A novelty brought in by the New Code of Civil Procedure (NCPC), the chapter regarding partial dissolution of companies presents some controversies that we propose to analyze in this article, as we point out in summarized form below.


I-         Partial dissolution of corporations


The first innovation of the NCPC is in its article 599, which expressly authorizes partial dissolution actions also for a “privately-held corporation", provided that the shareholder or shareholders holding at least 5% of its share capital demonstrate that it "cannot fulfill its purpose" (paragraph 2).


This is a novelty of a material nature, insofar as both the Civil Code and the Brazilian Corporations Law provided only for the possibility of total dissolution of corporations, in accordance with what was previously determined by the Commercial Code and the Civil Code of 1916.


The provision has already been subject to criticism because procedural law does not lend itself to governing substantive law, and such inclusion is outside the norm. Moreover, if a company is not fulfilling its purpose, that would relate not only to the dissenting partner, but to all partners. Therefore, the question should be treated as a scenario for total dissolution, and not partial, as provided for by the Brazilian Corporations Law. In any case, the Superior Court of Justice (STJ) has already had the opportunity to issue a judgment recently whereby it admitted, for example, the partial dissolution of a corporation that, in twelve fiscal years, only generated profit in three and distributed dividends in one of them.


While the legal provision has received criticism for supposedly going beyond what it should, it is also the target of objections for having fallen short of what it could. This is because, for more than a decade, case law has admitted the possibility of partial dissolution of certain corporations with intuitu personae, privileging content over form. These are, for example, family businesses, usually of a small or medium size, styled as a corporation, but often with evident affectio societatis. However, the NCPC was silent on this point, having lost the opportunity to govern a scenario that had long been consolidated by case law.
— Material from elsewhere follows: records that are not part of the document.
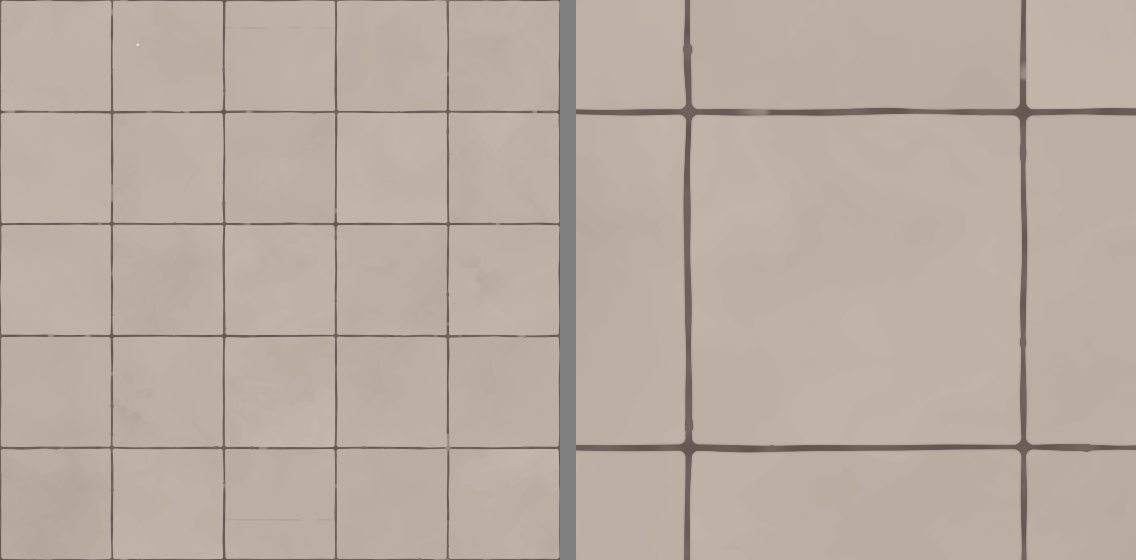
Left: the whole. Right: its middle third, enlarged.
This texture is drawn by a Shadertoy shader. Its source:

```glsl
const float TILES = 5.0;
const vec3 CLAY = vec3(0.74, 0.69, 0.65);
const vec3 GROUT = vec3(0.42, 0.37, 0.35);

float hash(vec2 p) {
    return fract(sin(dot(p, vec2(127.1, 311.7))) * 43758.5453);
}

// Value noise that wraps after a whole number of cells
float noise(vec2 p, vec2 period) {
    vec2 i = floor(p), f = fract(p);
    f = f * f * (3.0 - 2.0 * f);
    vec2 a = mod(i, period), b = mod(i + 1.0, period);
    return mix(mix(hash(a), hash(vec2(b.x, a.y)), f.x),
               mix(hash(vec2(a.x, b.y)), hash(b), f.x), f.y);
}

float fbm(vec2 p, float period) {
    float sum = 0.0, amp = 0.5;
    for (int i = 0; i < 5; i++) {
        sum += amp * noise(p, vec2(period));
        p *= 2.0;
        period *= 2.0;
        amp *= 0.5;
    }
    return sum;
}

// Flat tone steps with softened borders
float posterize(float v, float levels) {
    v *= levels;
    return (floor(v) + smoothstep(0.4, 0.6, fract(v))) / levels;
}

void mainImage(out vec4 fragColor, in vec2 fragCoord) {
    vec2 uv = fragCoord / iResolution.xy;
    vec2 p = uv * TILES;
    float pixel = TILES / iResolution.y;

    // Slightly uneven joints
    vec2 wobble = vec2(noise(p * 5.0, vec2(25.0)), noise(p * 5.0 + 9.0, vec2(25.0))) - 0.5;
    vec2 q = p + 0.007 * wobble;
    vec2 tile = mod(floor(q), TILES);
    vec2 local = fract(q);

    // Cloudy glaze, shifted separately for each tile
    vec2 shift = floor(20.0 * vec2(hash(tile + 3.1), hash(tile + 7.7)));
    vec2 g = p * 2.0 + shift;
    vec2 warp = vec2(fbm(g + 4.0, 10.0), fbm(g + 8.0, 10.0)) - 0.5;
    float cloud = posterize(fbm(g + 1.6 * warp, 10.0), 9.0);
    float strength = mix(0.03, 0.09, hash(tile + 1.3));
    vec3 color = CLAY + strength * (cloud - 0.48) * vec3(1.0, 1.02, 1.04);
    color += 0.018 * (hash(tile + 5.9) - 0.5);

    // Faint brownish stains
    float mottle = smoothstep(0.42, 0.58, fbm(p * 6.0, 30.0));
    float stain = exp(-dot(uv - vec2(0.24, 0.284), uv - vec2(0.24, 0.284)) * 900.0)
                + 0.6 * exp(-dot(uv - vec2(0.853, 0.505), uv - vec2(0.853, 0.505)) * 600.0);
    color -= vec3(0.055, 0.055, 0.06) * stain * mottle;

    // Hairline scratch across the middle tile of the bottom and top rows
    if (tile.x == 2.0 && mod(tile.y, 4.0) == 0.0) {
        float offset = abs(local.y - mix(0.36, 0.75, tile.y / 4.0));
        float hairline = 1.0 - smoothstep(0.002, 0.002 + pixel, offset);
        color -= 0.045 * hairline * smoothstep(0.3, 0.5, noise(p * 8.0, vec2(40.0)));
    }

    // Pale speck
    float speck = length(uv - vec2(0.246, 0.92)) * TILES;
    color = mix(color, vec3(0.93, 0.91, 0.88), 1.0 - smoothstep(0.006, 0.006 + pixel, speck));

    // Rounded tile edge, with joint width varying along its length
    vec2 box = abs(local - 0.5) - 0.47;
    float edge = 0.03 - length(max(box, 0.0)) - min(max(box.x, box.y), 0.0);
    float wear = noise(p * 7.0 + 3.0, vec2(35.0));
    float chips = noise(p * 16.0, vec2(80.0));
    float width = 0.0085 + 0.005 * (wear - 0.5) + 0.006 * smoothstep(0.85, 1.0, chips);
    float joint = 1.0 - smoothstep(width - 0.5 * pixel, width + 0.5 * pixel, edge);
    float rim = 1.0 - smoothstep(width, width + 0.008, edge);

    // Smeared glaze thins the grout in places
    float smear = smoothstep(0.88, 0.97, noise(p * 9.0 + 5.0, vec2(45.0)));
    vec3 grout = GROUT + 0.07 * (chips - 0.5);
    color = mix(color, color * 0.9, 0.6 * rim);
    color = mix(color, grout, joint * (1.0 - 0.65 * smear));

    fragColor = vec4(color, 1.0);
}
```
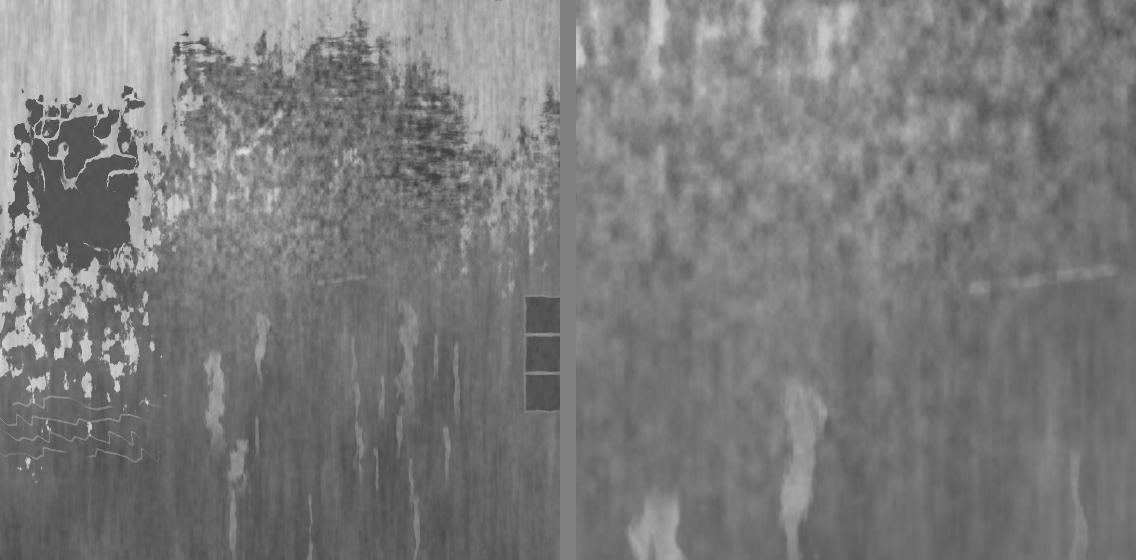
Left, the full canvas; right, a detail of the centre.
Write a three.js fragment shader that draws this texture.

```glsl
varying vec2 vUv;

float hash(vec2 p) {
  vec3 q = fract(p.xyx * 0.1031);
  q += dot(q, q.yzx + 33.33);
  return fract((q.x + q.y) * q.z);
}

float noise(vec2 p) {
  vec2 i = floor(p), f = fract(p);
  f = f * f * (3.0 - 2.0 * f);
  return mix(mix(hash(i), hash(i + vec2(1, 0)), f.x),
             mix(hash(i + vec2(0, 1)), hash(i + vec2(1, 1)), f.x), f.y);
}

// Layered noise, centred on zero
float fbm(vec2 p) {
  float sum = -0.47, amp = 0.5;
  for (int i = 0; i < 4; i++) {
    sum += amp * noise(p);
    p = p * 2.03 + 17.3;
    amp *= 0.5;
  }
  return sum;
}

float blob(vec2 p, vec2 centre, vec2 radius) {
  return 1.0 - smoothstep(0.3, 1.2, length((p - centre) / radius));
}

float stroke(vec2 p, vec2 a, vec2 b, float width) {
  vec2 ab = b - a;
  float t = clamp(dot(p - a, ab) / dot(ab, ab), 0.0, 1.0);
  return 1.0 - smoothstep(0.4 * width, width, length(p - a - ab * t));
}

float drip(vec2 p, float x, float top, float len, float width) {
  float t = (top - p.y) / len;
  float wobble = (noise(vec2(p.y * 40.0, x * 90.0)) - 0.5) * width;
  float side = abs(p.x - x - wobble) / width + 2.4 * fbm(p * vec2(100, 35));
  return (1.0 - smoothstep(0.4, 1.1, side)) * smoothstep(0.0, 0.1, t) * (1.0 - smoothstep(0.5, 1.0, t));
}

// Dark opening in the paint with a ragged rim
float hole(vec2 p, vec2 centre, vec2 halfSize, float rag) {
  vec2 q = abs(p - centre) / halfSize;
  return 1.0 - smoothstep(0.9, 1.02, max(q.x, q.y) + rag);
}

void main() {
  vec2 p = vUv;
  float cloud = fbm(p * 6.0);
  float grain = fbm(p * vec2(120, 85));
  float streak = fbm(p * vec2(60, 6) + 5.0);
  float fibre = fbm(p * vec2(170, 22) + 9.0);
  float flake = fbm(p * vec2(58, 38) + 31.0);
  float scratch = fbm(p * vec2(40, 130) + 3.0);

  // Dark ground, rougher towards the top
  float rough = smoothstep(0.36, 0.62, p.y + 0.3 * cloud - 0.12 * smoothstep(0.5, 0.75, p.x));
  float tone = mix(0.365, 0.46, smoothstep(0.05, 0.8, p.y + 0.3 * cloud));
  tone += 0.09 * blob(p, vec2(0.42, 0.6), vec2(0.19, 0.24)) + 0.04 * smoothstep(0.75, 1.0, p.x);
  tone += 0.13 * streak + 0.07 * fibre + 0.1 * cloud + grain * mix(0.07, 0.38, rough);

  // Worn places in the pale paint
  float worn = blob(p, vec2(0.62, 0.87), vec2(0.09, 0.14));
  worn += 0.8 * blob(p, vec2(0.35, 0.78), vec2(0.045, 0.05));
  worn += stroke(p + 0.04 * cloud, vec2(0.34, 0.91), vec2(0.51, 0.79), 0.055);
  worn += blob(p, vec2(0.9, 0.99), vec2(0.04, 0.05));
  worn += blob(p, vec2(0.99, 0.75), vec2(0.05, 0.11));
  float rust = blob(p + 0.1 * cloud, vec2(0.78, 0.73), vec2(0.12, 0.15));
  tone += rust * (0.45 * scratch - 0.04) + 0.3 * worn * scratch;

  // Pale paint with a falling, flaking edge
  float left = 1.0 - smoothstep(0.26, 0.4, p.x);
  float edge = mix(0.49, 0.83, smoothstep(0.22, 0.4, p.x)) - 0.16 * smoothstep(0.75, 0.92, p.x);
  float depth = p.y - edge + 0.35 * cloud + 0.35 * streak + 0.2 * grain;
  depth += flake * mix(0.45, 0.8, left) * (1.0 - smoothstep(0.1, 0.35, p.y - edge));
  depth += worn * (0.5 * scratch - 0.17) + rust * (0.4 * scratch - 0.15);
  float softness = mix(0.1, 0.04, left);
  float cover = smoothstep(-softness, softness, depth);
  float pale = 0.735 + 0.2 * streak + 0.14 * fibre + 0.12 * cloud + 0.1 * grain;
  pale -= 0.07 * smoothstep(0.5, 0.8, p.x);
  tone = mix(tone, pale, cover * mix(0.85, 1.0, left));

  // Dark openings, laced with pale webs above a solid part
  vec2 warp = p + 0.03 * vec2(flake, cloud);
  float web = abs(noise(warp * vec2(44, 30) + 2.0) - 0.5) + 0.25 * abs(flake);
  float solid = 0.25 * (1.0 - smoothstep(0.62, 0.68, p.y)) * smoothstep(0.55, 0.6, p.y);
  float opening = hole(p, vec2(0.145, 0.665), vec2(0.085, 0.145), 1.1 * flake + 0.5 * cloud);
  opening = max(opening, hole(p, vec2(0.038, 0.69), vec2(0.022, 0.13), 2.2 * flake + 0.4));
  tone = mix(tone, 0.335 + 0.05 * grain, opening * smoothstep(0.07, 0.12, web + solid));

  // Pale drips: a few strong, many faint
  float run = drip(p, 0.385, 0.38, 0.22, 0.015);
  run = max(run, drip(p, 0.467, 0.45, 0.16, 0.011));
  run = max(run, 0.8 * drip(p, 0.425, 0.22, 0.12, 0.02));
  run = max(run, 0.6 * drip(p, 0.73, 0.48, 0.27, 0.015));
  run = max(run, drip(p, 0.885, 0.66, 0.13, 0.012));
  for (int i = 0; i < 14; i++) {
    float k = float(i);
    float x = 0.36 + 0.52 * hash(vec2(k, 4.0));
    float top = 0.12 + 0.38 * hash(vec2(k, 11.0));
    run = max(run, 0.6 * drip(p, x, top, 0.06 + 0.16 * hash(vec2(k, 23.0)), 0.005));
  }
  tone = mix(tone, 0.64 + 0.2 * grain, 0.8 * run);

  // Pale brush marks
  float brush = stroke(p, vec2(0.43, 0.725), vec2(0.5, 0.795), 0.012);
  brush += 0.35 * stroke(p, vec2(0.57, 0.495), vec2(0.66, 0.507), 0.005);
  tone += 0.17 * brush * (0.8 + 2.0 * grain);

  // Faint abstract scribbles
  for (int i = 0; i < 4; i++) {
    float k = float(i), x = p.x + 0.6 * p.y;
    float y = 0.27 - 0.03 * k + 0.024 * noise(vec2(x * 75.0, k * 9.0)) - 0.02 * p.x;
    float ink = 1.0 - smoothstep(0.0008, 0.0028, abs(p.y - y));
    ink *= smoothstep(0.35, 0.55, noise(vec2(p.x * 22.0, k * 7.0)));
    tone += 0.14 * ink * (1.0 - smoothstep(0.24, 0.31, p.x));
  }

  // Stacked dark blocks at the right edge
  for (int i = 0; i < 3; i++) {
    vec2 q = abs(p - vec2(0.985, 0.437 - 0.069 * float(i))) - vec2(0.046, 0.032);
    float d = max(q.x, q.y) + 0.006 * flake;
    tone += 0.05 * (1.0 - smoothstep(0.0, 0.004, abs(d - 0.002)));
    tone = mix(tone, 0.33 + 0.08 * grain + 0.05 * fibre, 1.0 - smoothstep(-0.002, 0.001, d));
  }

  gl_FragColor = vec4(vec3(clamp(tone, 0.27, 0.86)), 1.0);
}
```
II -      Criteria for determination of assets


The criterion for determination of assets is possibly the point that most interests those involved in a partial dissolution of a company. In accordance with the Civil Code and the Draft Commercial Code, the NCPC determined that the provision contained in the articles of association would be observed. However, in spite of an express provision in this sense, it is not uncommon for case law to relax this point on the grounds that it considers a particular contractual provision to be unconscionable, or even asserting that the criterion chosen in the articles of association would only prevail in the event of consensus.


However, in the event of omission in the articles of association, the NCPC establishes that the equity criterion for the determination of assets should be observed through a determination of the balance sheet, which should consider not only tangible assets but also intangible assets. This is a material change in relation to the provisions of the Civil Code, which, despite setting forth the equity criterion, is silent regarding the consideration of intangible assets.


However, it is important to be alert to a tendency in case law to also relax this provision. Although most decisions comply with the provisions of the NCPC, many assert that the equity criterion cannot be adopted in isolation. They thus determine that the discounted cash flow method be observed after a determination of the balance sheet.


III -    Date of dissolution of the company


Finally, attention is drawn to item IV of article 605 of the NCPC, which establishes as the date of dissolution of the company, in the event of judicial exclusion of a partner, the date of “a final and unappealable decision to dissolve the company."


Notwithstanding the commendable effort by the legislator, the new rule, in practice, causes more harm than good. Unfortunately, conditioning the determination of assets on a final and unappealable judgment not only opens up space for perpetuation of the conflict but also for the possibility of manipulating the best date for a determination of assets by means of successive appeals.


Given this, one has already observed a certain relaxation of the legal provision by case law, not least because article 607 allows for review of the date and the criterion for determination of assets, provided that "at the request of the party, at any time before the commencement of the court-appointed expert’s examination." The state courts, for example, have already set the date of dissolution as being the date of service of process in the suit or the sending of a notice stating the evident breach of affectio societatis.


As summarized above, the NCPC did well to discipline partial dissolutions of corporations, a gap that was felt in the previous law. However, the aforementioned chapter has already been the subject of controversy, since it brought in innovations of a material nature and failed to explicitly set forth provisions governing issues that, in practice, had already been defined. Thus, we have it that, as before, one can expect that case law will have the role of answering questions on the matter.